The Dossiers secrets attributed a much more impressive pedigree to the Priory of Sion, stating that it had
existed for nine centuries, counting some of the most illustrious names in history among its membership, and that
it had exerted a profound influence over some of the most important events in European history.
The list of Grand Masters - or, as they are termed, 'Nautonniers'
('Helmsmen') - include such prominent and unexpected names as Leonardo da Vinci, Isaac Newton, the master
alchemist Nicolas Flamel and, nearer our own time, the novelist Victor Hugo, composer Claude Debussy and the
surrealist artist, playwright and filmmaker Jean Cocteau. Other great names from history associated with the
Priory include Nostradamus, Joan of Arc and even the controversial 20th century Pope John XXIII.
The Priory is said to be the guardians of great political, religious and esoteric secrets. But its primary
purpose was the protection of the descendants of a dynasty of ancient Frankish kings - the Merovingians - that
history believed to have died out 1300 years ago. According to the Dossiers secrets, the heirs of the Merovingians
survive to this day and the Priory of Sion have the means to prove it. And, the Priory claims, the Merovingians are
the rightful rulers of France.
Although deposited in the Bibliothèque Nationale in the early to mid 1960s, little attention was paid to the
material in the Dossiers secrets relating to the Priory of Sion. It was not until a flurry of interest on the part
of the French media in the early 1970s that the Priory received any real publicity in France, and speculation began
to grow about the nature of the society - and the extent of its influence.
In February 1973, the southern regional newspaper Midi-Libre, in a
story about Rennes-le-Château, referred to the Priory of Sion in connection with the survival of the
Merovingian line - and named the eminent statesman Alain Poher as the Merovingian claimant to the French
throne. Poher was twice provisional President of France and President of the French Senate. He was also
prominent in the affairs of the European Economic Community.
Also in 1973 Swiss journalist Mathieu Paoli published a book on his investigations into the Priory of Sion, Les

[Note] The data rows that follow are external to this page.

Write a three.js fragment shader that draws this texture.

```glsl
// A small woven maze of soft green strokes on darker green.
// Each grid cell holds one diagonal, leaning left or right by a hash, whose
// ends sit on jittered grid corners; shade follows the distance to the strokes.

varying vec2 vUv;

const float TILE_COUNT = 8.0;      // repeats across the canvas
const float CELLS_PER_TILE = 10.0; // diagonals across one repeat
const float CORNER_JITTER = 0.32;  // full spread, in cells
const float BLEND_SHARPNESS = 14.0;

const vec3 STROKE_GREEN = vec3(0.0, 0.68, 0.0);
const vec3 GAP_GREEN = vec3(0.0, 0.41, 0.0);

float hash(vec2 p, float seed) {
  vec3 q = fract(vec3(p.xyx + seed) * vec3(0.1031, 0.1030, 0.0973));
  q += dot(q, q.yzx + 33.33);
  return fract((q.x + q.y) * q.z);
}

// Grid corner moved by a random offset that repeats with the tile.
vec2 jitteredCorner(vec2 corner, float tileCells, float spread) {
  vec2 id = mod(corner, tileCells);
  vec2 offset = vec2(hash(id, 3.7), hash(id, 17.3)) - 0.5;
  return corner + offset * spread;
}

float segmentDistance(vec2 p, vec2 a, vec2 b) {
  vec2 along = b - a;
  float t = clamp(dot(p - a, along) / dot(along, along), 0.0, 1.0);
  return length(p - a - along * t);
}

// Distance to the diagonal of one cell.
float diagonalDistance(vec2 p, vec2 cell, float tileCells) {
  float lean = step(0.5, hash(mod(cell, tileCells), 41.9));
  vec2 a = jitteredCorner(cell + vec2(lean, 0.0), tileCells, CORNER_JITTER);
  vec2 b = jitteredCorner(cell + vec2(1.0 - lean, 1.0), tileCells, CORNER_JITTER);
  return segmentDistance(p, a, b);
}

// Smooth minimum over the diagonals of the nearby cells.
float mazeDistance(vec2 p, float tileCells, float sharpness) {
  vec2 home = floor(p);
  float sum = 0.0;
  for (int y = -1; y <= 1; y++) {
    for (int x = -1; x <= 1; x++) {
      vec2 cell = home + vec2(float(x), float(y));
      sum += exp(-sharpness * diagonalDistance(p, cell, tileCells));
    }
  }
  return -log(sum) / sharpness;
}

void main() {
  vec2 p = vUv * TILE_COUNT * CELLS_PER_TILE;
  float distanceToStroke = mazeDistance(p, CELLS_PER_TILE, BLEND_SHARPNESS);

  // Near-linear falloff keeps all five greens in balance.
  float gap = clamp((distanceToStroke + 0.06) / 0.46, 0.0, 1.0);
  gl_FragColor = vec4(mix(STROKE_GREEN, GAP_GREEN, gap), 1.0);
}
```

dessous d'une ambition politique (The Underside of a Political Ambition).
More references to the Priory of Sion, its objectives - and in particular to the man who began to emerge as its

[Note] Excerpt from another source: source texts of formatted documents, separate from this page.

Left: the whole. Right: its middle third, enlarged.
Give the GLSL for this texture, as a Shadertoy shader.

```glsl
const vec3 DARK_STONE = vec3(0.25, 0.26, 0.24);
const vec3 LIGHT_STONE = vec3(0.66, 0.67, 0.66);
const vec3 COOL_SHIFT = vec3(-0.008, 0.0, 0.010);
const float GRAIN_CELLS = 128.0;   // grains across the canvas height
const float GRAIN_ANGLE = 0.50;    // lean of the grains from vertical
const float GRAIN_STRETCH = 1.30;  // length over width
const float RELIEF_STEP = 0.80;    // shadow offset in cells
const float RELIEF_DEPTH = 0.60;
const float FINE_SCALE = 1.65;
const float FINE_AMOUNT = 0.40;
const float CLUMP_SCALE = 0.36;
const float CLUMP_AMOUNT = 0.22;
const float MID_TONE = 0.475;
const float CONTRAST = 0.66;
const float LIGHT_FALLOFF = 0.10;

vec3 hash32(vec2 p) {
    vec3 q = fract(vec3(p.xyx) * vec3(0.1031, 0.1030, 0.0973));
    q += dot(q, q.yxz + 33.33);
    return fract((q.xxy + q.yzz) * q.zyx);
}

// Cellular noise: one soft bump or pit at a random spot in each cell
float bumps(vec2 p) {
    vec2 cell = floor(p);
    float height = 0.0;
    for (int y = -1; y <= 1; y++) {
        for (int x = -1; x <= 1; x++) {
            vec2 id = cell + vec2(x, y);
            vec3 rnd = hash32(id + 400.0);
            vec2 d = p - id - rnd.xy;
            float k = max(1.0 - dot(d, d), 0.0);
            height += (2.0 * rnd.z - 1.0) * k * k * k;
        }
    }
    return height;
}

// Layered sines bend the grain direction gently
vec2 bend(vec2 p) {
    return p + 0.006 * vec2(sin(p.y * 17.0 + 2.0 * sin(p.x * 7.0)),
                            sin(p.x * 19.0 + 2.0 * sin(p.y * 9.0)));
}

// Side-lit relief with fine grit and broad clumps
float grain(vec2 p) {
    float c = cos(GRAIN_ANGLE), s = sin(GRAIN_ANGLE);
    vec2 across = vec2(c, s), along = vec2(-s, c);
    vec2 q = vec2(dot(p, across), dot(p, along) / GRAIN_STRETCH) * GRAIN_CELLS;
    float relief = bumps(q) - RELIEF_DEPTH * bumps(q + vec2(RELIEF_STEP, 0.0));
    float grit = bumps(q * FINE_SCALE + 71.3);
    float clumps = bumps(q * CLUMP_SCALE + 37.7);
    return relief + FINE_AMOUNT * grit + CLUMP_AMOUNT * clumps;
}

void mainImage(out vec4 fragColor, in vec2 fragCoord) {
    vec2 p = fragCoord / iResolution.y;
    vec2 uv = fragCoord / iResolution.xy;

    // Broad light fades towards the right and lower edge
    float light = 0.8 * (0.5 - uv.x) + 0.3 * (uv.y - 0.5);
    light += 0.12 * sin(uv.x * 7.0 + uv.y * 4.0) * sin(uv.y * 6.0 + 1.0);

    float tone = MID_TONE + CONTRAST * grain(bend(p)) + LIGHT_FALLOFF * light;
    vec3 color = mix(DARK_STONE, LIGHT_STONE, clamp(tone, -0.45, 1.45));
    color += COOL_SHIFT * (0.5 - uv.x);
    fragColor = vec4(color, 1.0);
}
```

public face, Pierre Plantard - appeared in French esoteric journals as the decade progressed.
Another important – and if anything even more enigmatic - figure in the unfolding story was Philippe, Marquis de
Chérisey. Belgian-born de Chérisey met Plantard at University in 1939, and in the 1960s wrote a number of books and

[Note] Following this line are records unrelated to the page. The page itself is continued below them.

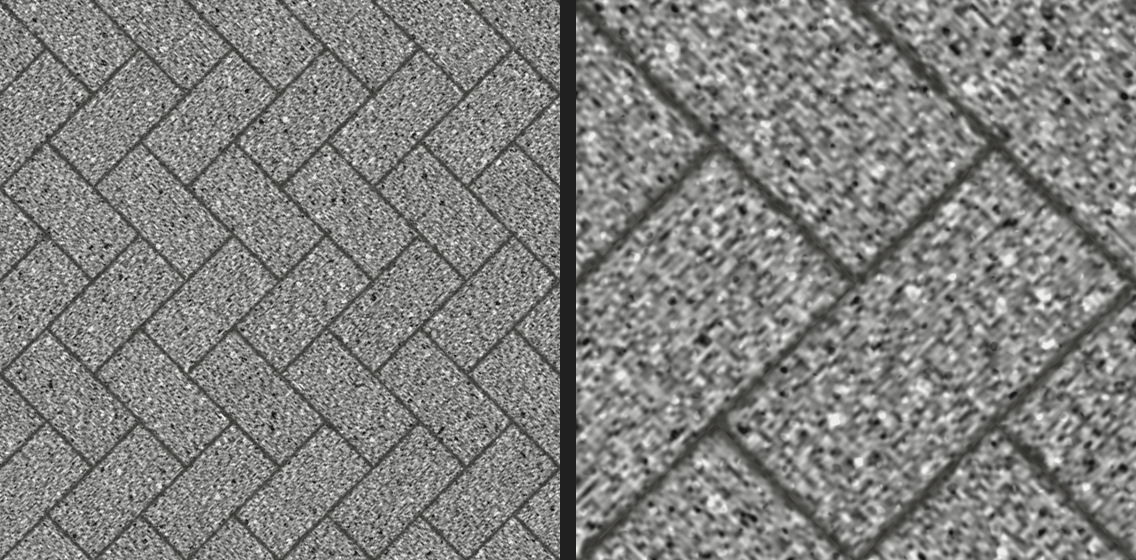
Left: the whole. Right: its middle third, enlarged.
Reproduce this texture procedurally as a WebGL 1 fragment shader.

```glsl
precision highp float;
// Grey concrete pavers in a diagonal herringbone, with fine speckled grain and dark joints.
uniform vec2 u_resolution;

vec2 hash22(vec2 p) {
  vec3 q = fract(p.xyx * vec3(0.1031, 0.1030, 0.0973));
  q += dot(q, q.yzx + 33.33);
  return fract((q.xx + q.yz) * q.zy);
}

float noise(vec2 p) {
  vec2 i = floor(p), f = fract(p);
  f = f * f * (3.0 - 2.0 * f);
  vec2 e = vec2(1.0, 0.0);
  return mix(mix(hash22(i).x, hash22(i + e).x, f.x),
             mix(hash22(i + e.yx).x, hash22(i + e.xx).x, f.x), f.y);
}

// Scattered stone chips: positive for pale ones, negative for dark pits
float chips(vec2 p, float soft) {
  vec2 cell = floor(p);
  vec2 centre = 0.28 + 0.44 * hash22(cell);
  vec2 kind = hash22(cell + 71.7);
  float radius = 0.07 + 0.13 * kind.y;
  vec2 offset = fract(p) - centre;
  offset += 0.16 * (vec2(noise(p * 4.0), noise(p * 4.0 + 19.0)) - 0.5);
  float dotMask = 1.0 - smoothstep(radius - soft, radius + soft, length(offset));
  return dotMask * (step(0.70, kind.x) - step(kind.x, 0.30));
}

void main() {
  vec2 p = gl_FragCoord.xy / u_resolution;
  float pixel = 1.0 / min(u_resolution.x, u_resolution.y);

  // Diagonal grid: 6 repeats across, 3 down
  vec2 s = p * 6.0 + vec2(0.0, 0.012);
  vec2 uv = vec2(s.x + s.y, s.y - s.x);

  // Each run of four cells holds one lying and one standing 2 x 1 paver
  vec2 cell = floor(uv);
  float k = mod(cell.x + cell.y, 4.0);
  bool standing = k > 1.5;
  float second = step(0.5, mod(k, 2.0));
  vec2 origin = cell - second * (standing ? vec2(0.0, 1.0) : vec2(1.0, 0.0));
  vec2 local = uv - origin;
  if (standing) local = local.yx;
  vec2 seed = hash22(origin + 40.0);

  // Distance to the paver edge, slightly crumbled
  vec2 toEdge = min(local, vec2(2.0, 1.0) - local);
  float d = min(toEdge.x, toEdge.y);
  d += 0.016 * (noise(uv * 9.0 + 60.0) - 0.5) + 0.022 * (noise(uv * 24.0 + 300.0) - 0.5);

  // Rough grain drawn out a little along each paver
  vec2 g = local + 20.0 * seed + 2.0;
  vec2 coarse = g * vec2(20.0, 27.0);
  float relief = noise(coarse) - noise(coarse + vec2(0.9, -0.8));
  vec2 tight = g * vec2(33.0, 41.0) + 11.0;
  float fine = noise(tight) - 0.5;
  float ridge = noise(tight) - noise(tight + vec2(0.8, 0.8));
  float tone = 0.530 + 0.02 * (seed.x - 0.5) + 0.03 * (noise(g * 8.0) - 0.5);
  tone += 0.26 * relief + 0.22 * fine + 0.21 * ridge;

  // Two sizes of chips
  float large = chips(p * 40.0 + 5.0, max(0.07, 40.0 * pixel));
  float small = chips(p * 73.0 + 90.0, max(0.09, 73.0 * pixel));
  tone += 0.25 * large + 0.24 * small;
  tone = clamp(tone, 0.08, 0.93);

  // Worn pale rim, then the sunken joint
  tone += 0.06 * smoothstep(0.05, 0.08, d) * (1.0 - smoothstep(0.08, 0.12, d)) * noise(uv * 6.0 + 30.0);
  float soft = max(0.026, 8.5 * pixel);
  float face = smoothstep(0.029 - soft, 0.029 + soft, d);
  vec3 joint = vec3(0.255, 0.253, 0.24) + 0.14 * fine;
  vec3 paver = tone * vec3(1.0, 1.0, 0.993);
  gl_FragColor = vec4(mix(joint, paver, face), 1.0);
}
```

articles developing themes in the Dossiers secrets (which many researchers believe him to have had a large hand in
writing). De Chérisey died in July 1985.
The frequent references to the mystery of Rennes-le-Château brought Plantard to the attention of Baigent, Leigh
and Lincoln, who first interviewed him in 1979. He began to give them information that was to shape The Holy Blood
and the Holy Grail.
By that time Plantard had adopted the name Pierre Plantard de Saint-Clair, linking himself with the important St
Clair/Sinclair family, most famously associated with Rosslyn Chapel near Edinburgh.
In 22 January 1981 a small article was printed in several French regional
and local newspapers announcing that Pierre Plantard de Saint-Clair had been elected Grand Master of the
Priory of Sion at a Convent held in the town of Blois five days earlier (17 January).
A matter of weeks after the UK publication of The Holy Blood and the Holy Grail, a glossy new magazine-style
book on the Rennes-le-Château mystery went on sale in France. Entitled Rennes-le-Château: capitale secrète de
l'histoire de France (Rennes-le-Château: Secret Capital of the History of France), it was written by Jean-Pierre Deloux
and Jacques Brétigny, and was addition to the Priory-inspired material that had begun with the Dossiers
secrets. Plantard was openly acknowledged as the major source of information, and the two authors were known
associates of his.
Deloux and Brétigny's book brought the Priory of Sion's claims - the survival of the Merovingians, its
connection with the Templars, and so on - to the mainstream French public for the first time.